Though born in Hickory, NC, the twists and turns along life's highway paved the way for Cheryl Getzinger to finally make her home in Hope, Michigan.
Having learned to drive a semi-truck during her first marriage, Cheryl cruised the highways with her son sometimes in tow. After meeting her current husband, she settled down in Hope.
Cheryl still drives a semi-truck delivering lumber, block, concrete and building materials. But now she's got another ambition driving her along; the desire to make teddy bears.
"I began making bears 9 years ago when our niece was born, as a gift to her. That was the beginning of a lifelong love of bear creation. It's very addicting."
Cheryl made her first bear from a Simplicity pattern. "I did not like the way it turned out. Then the alterations began.
I would see a style of bear online and buy a pattern, then alter it."

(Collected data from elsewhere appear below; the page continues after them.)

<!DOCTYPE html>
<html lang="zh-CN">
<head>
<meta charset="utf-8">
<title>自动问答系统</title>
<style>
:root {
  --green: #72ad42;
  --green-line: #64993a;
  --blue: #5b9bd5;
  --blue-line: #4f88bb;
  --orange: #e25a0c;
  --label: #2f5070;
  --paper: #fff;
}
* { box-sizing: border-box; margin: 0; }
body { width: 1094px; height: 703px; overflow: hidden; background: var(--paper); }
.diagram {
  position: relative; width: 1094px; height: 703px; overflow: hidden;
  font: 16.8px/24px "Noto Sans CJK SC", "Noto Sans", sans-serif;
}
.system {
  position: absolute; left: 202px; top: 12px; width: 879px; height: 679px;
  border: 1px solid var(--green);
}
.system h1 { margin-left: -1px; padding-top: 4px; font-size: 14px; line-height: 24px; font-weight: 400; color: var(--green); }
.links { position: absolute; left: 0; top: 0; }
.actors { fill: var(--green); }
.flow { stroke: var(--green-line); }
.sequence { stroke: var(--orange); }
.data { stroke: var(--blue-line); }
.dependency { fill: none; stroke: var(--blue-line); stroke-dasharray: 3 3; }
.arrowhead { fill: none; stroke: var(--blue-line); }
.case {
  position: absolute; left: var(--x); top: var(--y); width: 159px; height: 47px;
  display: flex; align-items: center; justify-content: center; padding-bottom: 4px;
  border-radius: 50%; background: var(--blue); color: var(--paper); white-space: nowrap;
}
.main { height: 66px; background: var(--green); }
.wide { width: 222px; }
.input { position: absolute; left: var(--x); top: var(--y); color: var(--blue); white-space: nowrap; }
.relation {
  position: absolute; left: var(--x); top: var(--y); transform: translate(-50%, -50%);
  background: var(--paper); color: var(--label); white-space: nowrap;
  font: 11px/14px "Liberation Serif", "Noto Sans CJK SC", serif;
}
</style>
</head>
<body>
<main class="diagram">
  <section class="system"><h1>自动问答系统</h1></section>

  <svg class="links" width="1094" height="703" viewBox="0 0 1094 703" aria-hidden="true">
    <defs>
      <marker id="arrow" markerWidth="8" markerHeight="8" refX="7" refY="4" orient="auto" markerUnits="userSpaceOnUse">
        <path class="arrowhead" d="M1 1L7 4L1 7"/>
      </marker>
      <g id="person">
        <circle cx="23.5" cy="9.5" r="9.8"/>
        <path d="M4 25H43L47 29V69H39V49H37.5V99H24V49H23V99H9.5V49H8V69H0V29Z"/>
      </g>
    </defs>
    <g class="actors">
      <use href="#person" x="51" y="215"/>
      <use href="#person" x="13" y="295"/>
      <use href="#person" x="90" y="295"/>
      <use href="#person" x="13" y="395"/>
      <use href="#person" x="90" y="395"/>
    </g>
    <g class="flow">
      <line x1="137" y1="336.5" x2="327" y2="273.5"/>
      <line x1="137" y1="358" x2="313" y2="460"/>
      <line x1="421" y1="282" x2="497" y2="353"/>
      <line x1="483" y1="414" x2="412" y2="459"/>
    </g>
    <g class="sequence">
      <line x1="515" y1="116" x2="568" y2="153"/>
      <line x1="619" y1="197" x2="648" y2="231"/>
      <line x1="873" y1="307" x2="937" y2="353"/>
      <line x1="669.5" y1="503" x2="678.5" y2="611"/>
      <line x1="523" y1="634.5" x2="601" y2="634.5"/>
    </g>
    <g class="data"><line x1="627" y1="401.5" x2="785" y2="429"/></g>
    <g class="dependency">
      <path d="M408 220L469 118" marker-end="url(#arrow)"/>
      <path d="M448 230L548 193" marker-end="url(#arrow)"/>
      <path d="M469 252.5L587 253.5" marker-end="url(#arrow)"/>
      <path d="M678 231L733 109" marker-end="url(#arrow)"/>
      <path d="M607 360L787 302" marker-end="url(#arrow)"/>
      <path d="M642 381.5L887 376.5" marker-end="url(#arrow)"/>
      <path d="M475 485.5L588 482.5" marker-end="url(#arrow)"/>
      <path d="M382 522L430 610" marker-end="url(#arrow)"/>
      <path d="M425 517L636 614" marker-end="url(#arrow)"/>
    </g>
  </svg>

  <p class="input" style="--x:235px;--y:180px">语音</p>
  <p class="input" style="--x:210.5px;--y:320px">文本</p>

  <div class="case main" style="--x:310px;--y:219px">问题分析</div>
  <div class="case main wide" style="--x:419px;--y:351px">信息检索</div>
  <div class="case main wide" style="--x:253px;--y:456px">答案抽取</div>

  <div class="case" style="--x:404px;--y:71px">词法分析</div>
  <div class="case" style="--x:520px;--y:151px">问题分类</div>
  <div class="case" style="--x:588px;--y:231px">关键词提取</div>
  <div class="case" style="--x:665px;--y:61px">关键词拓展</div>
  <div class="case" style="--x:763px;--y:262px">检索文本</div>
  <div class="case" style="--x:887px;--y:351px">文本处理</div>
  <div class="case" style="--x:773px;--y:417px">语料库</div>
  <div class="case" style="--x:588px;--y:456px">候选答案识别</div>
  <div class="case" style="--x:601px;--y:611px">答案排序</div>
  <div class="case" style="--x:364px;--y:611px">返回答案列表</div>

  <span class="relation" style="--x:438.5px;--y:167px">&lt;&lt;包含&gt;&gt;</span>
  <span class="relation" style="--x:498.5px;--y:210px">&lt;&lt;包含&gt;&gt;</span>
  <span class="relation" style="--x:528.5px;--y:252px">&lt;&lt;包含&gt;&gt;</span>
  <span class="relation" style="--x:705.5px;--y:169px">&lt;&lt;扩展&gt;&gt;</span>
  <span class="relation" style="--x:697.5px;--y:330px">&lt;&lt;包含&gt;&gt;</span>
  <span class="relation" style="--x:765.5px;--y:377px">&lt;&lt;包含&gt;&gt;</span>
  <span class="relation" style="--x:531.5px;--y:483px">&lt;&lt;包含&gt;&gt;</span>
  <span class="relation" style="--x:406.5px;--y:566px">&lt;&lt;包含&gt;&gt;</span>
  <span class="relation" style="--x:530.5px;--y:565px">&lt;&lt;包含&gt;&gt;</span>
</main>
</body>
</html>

After none of the patterns she purchased were really what she wanted, she soon began drawing her own. "Now I have my own style." After a lot of trial and error, she finally got the look she was looking for.
Developing her style further, she read books by bear artist/author, Nancy Tillberg and took online classes that Nancy offered. "I followed her advice to achieve soft sculpting techniques such as noses and open mouths."
Usually making between 5 and 10 bears a year, with more around Christmas time, Cheryl puts the greatest amount of attention towards the bears eyes.
"After all, they are the bear's window to their world. I try to get as much expression and love into those eyes as I can possibly get," she said. "When the eyes are just right, I know then I can stop. I work hard on the eyes of my bears, felting the eyelids, shading them and lately I have been adding mohair eyelashes."
Originally working with synthetics, Cheryl has now started working with mohair. "I love working with mohair. It doesn't make me sneeze like the synthetics!"
Making the bears solely by herself, she finds that creating bears is her way of relaxing and de-stressing.
"Once I start making one, I am in my own world and I seem to tune out all the world around me."
Of course, it's hard to stop working on a bear once she starts because she can't wait to see what the face will be like.
Investigating new styles, she has made bears with felted faces, felted muzzles, felted paws, and pulled toes.
She also has tried air brushing the faces and using dye pens for accents around the eyes.